It can mean the difference between a "Wimpy' pillow and a Quillo that sits on your couch and looks
like a pillow until its unfolded.
 Quillo Size Pillow Size Batting Size
 45 X 54 18" 8 oz X 48"
 45 X 72 18" 6 ox X 48"
 45 X 72 22" 8 oz X 48"
These batting sizes have been tested, over and over and over again.
Have been tried and true. If you make your quillo larger or smaller,
you will need to experiment with you batting.
Build your pillow block to measure 18 1/2" or 19".
This will allow for a finished block of 18"
You can use a pillow panel or you can make your own block.
Use two layers of Thermolam for your pillow. I prefer using Thermolam because it gives me a nicer
looking pillow pocket. It will be flat, but that is good. You may decide to use batting if you wish, however,
this will take up pillow space. The poofyness will come from the quilt being stuffed into the pillow.
It is very important to use the correct weight of batting in your quillow's.
I suggest that you use 60f batting if you are making your quillo 72" in length.
Use 80z batting if you are making your quillo 54" in length.
The pillow size will remain the same.
Should you decide to make your quillo larger, you must adjust the batting and pillow size.
Cutting: Quilt Body
1 - 2yd cut for the top.
1 - 2 yd cut for the backing
Batting - 45" X 72"
Cutting the Pillow
One 18" to 19" Quilt Block or Pillow Panel
One - Matching Size piece for back of the pillow (Use the same fabric as the backing to your quilt.)
1 Matchine size Piece of Thermolam® (double the thermolam)
Sewing the Pillow Pocket
Place the Thermolam on a flat surface.
Place the backing of te pillow right side up on the thermolam.
Place the pillow top right side down on top of the backing piece.
Pin the 3 layers, leaving a 6" to 8" opening on one side of the pillow top.
Sew all around (thru all 3 layers) using a 1/2" seam allowance, leaving the 6" to 8" opening.
Trim away uneven edges.
Turn your pillow right sides out. Shake and smooth out, being sure to gently poke out the corners.
Close the seam opening.
You can now machine quilt or tie the pillow.
The batting will be secured when you sew your pillow to your quilt.
Sewing the Quilt
Repeat the above steps for sewing the quilt, using batting in place of thermolam.
Leave a 12" opening for easy turning.
Once turned, you can machine quilt or tie your quilt.
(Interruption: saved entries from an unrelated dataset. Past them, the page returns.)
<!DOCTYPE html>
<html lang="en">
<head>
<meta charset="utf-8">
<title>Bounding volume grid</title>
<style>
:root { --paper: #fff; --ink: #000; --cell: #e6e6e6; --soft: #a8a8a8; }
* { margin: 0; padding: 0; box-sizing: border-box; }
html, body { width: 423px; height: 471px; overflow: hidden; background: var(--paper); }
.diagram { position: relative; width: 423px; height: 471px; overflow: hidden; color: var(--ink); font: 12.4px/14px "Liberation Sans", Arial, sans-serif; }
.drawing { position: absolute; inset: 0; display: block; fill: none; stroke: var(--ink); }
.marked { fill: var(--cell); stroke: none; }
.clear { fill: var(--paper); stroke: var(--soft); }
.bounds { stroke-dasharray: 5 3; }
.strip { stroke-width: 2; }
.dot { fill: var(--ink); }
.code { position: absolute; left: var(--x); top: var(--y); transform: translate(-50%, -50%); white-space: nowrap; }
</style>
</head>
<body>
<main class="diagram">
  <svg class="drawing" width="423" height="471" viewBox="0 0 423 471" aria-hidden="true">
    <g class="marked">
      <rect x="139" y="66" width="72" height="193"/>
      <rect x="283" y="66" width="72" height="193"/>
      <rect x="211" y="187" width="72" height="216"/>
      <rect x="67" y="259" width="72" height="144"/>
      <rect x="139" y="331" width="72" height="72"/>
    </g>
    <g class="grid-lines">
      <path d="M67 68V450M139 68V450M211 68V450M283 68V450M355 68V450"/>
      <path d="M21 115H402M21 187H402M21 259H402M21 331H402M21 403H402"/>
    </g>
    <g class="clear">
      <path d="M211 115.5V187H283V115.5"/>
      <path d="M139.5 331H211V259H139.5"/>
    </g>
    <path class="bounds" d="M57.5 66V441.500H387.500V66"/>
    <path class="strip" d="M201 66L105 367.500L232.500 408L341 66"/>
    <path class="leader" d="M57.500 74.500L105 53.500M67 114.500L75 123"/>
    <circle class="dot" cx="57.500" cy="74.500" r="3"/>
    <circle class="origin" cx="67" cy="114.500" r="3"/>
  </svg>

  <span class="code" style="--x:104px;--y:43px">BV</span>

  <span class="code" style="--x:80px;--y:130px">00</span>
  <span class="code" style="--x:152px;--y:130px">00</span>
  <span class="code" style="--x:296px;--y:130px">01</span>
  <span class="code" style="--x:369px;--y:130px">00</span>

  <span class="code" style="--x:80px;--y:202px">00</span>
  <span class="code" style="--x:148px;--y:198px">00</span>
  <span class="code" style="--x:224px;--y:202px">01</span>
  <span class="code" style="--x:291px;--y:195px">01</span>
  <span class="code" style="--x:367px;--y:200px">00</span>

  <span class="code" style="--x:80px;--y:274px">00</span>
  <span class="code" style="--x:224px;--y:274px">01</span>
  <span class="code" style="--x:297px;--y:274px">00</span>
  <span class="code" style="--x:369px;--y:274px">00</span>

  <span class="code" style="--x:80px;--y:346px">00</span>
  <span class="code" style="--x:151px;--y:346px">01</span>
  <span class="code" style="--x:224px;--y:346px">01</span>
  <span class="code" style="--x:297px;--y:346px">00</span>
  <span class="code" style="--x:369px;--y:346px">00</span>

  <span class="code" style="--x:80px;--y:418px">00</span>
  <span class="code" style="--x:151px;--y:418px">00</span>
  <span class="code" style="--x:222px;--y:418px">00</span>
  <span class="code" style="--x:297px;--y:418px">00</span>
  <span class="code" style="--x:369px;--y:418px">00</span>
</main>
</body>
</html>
I suggest that you top stitch all around the quilt top, about 1/2" to secure the batting.
Adding the Pillow to the Quilt
Place the quilt body on a flat surface with the backing side facing up.
Center the pillow flush against one end of the quilt body with the backing side facing up.
Note: If you have a one way design, be sure to place the pillow at the top of the quilt, being
certain that you design on the pillow and the quilt top are going in the right direction.
Once your pillow is centered, pin in place, stitce both sides and the top, about 1/4" inside the
pillow, reinforcing the bottom corners. DO NOT sew the bottom of the pillow.
1. Place the quillow on a flat surface with the pillow pocket on the bottom.
2. Fold the quilt into thirds the long way by lapping the outside edges one over the other.
3. Pull the bottom of the pillow pocket up and over the lapped folds, so that you turn the pillow pocket "inside out" over the body of the quilt.
4. Fold the quillow into thirds lengthwise.
5. Grasp the second fold, the one furthest from the pillow, and stuff it into the inside pocket as far as it will go.
6. Smooth out the lumps and wrinkles.
  Diagram 1:Place the quilt on a flat surface with the pillow pocket on the botton.
Fold the quilt into thirds at the qulting lines by lapping theoutside edges, one over the other.
  Pull the bottom of the pillow pocket up and over the lapped folds.
  Fold the lapped portion of the quilt into thirds.
  Grasp the second fold, the one farthermost from the pillow pocket, and stuff it inside the pillow pocket as far as it will go.
Mark Your Calendar!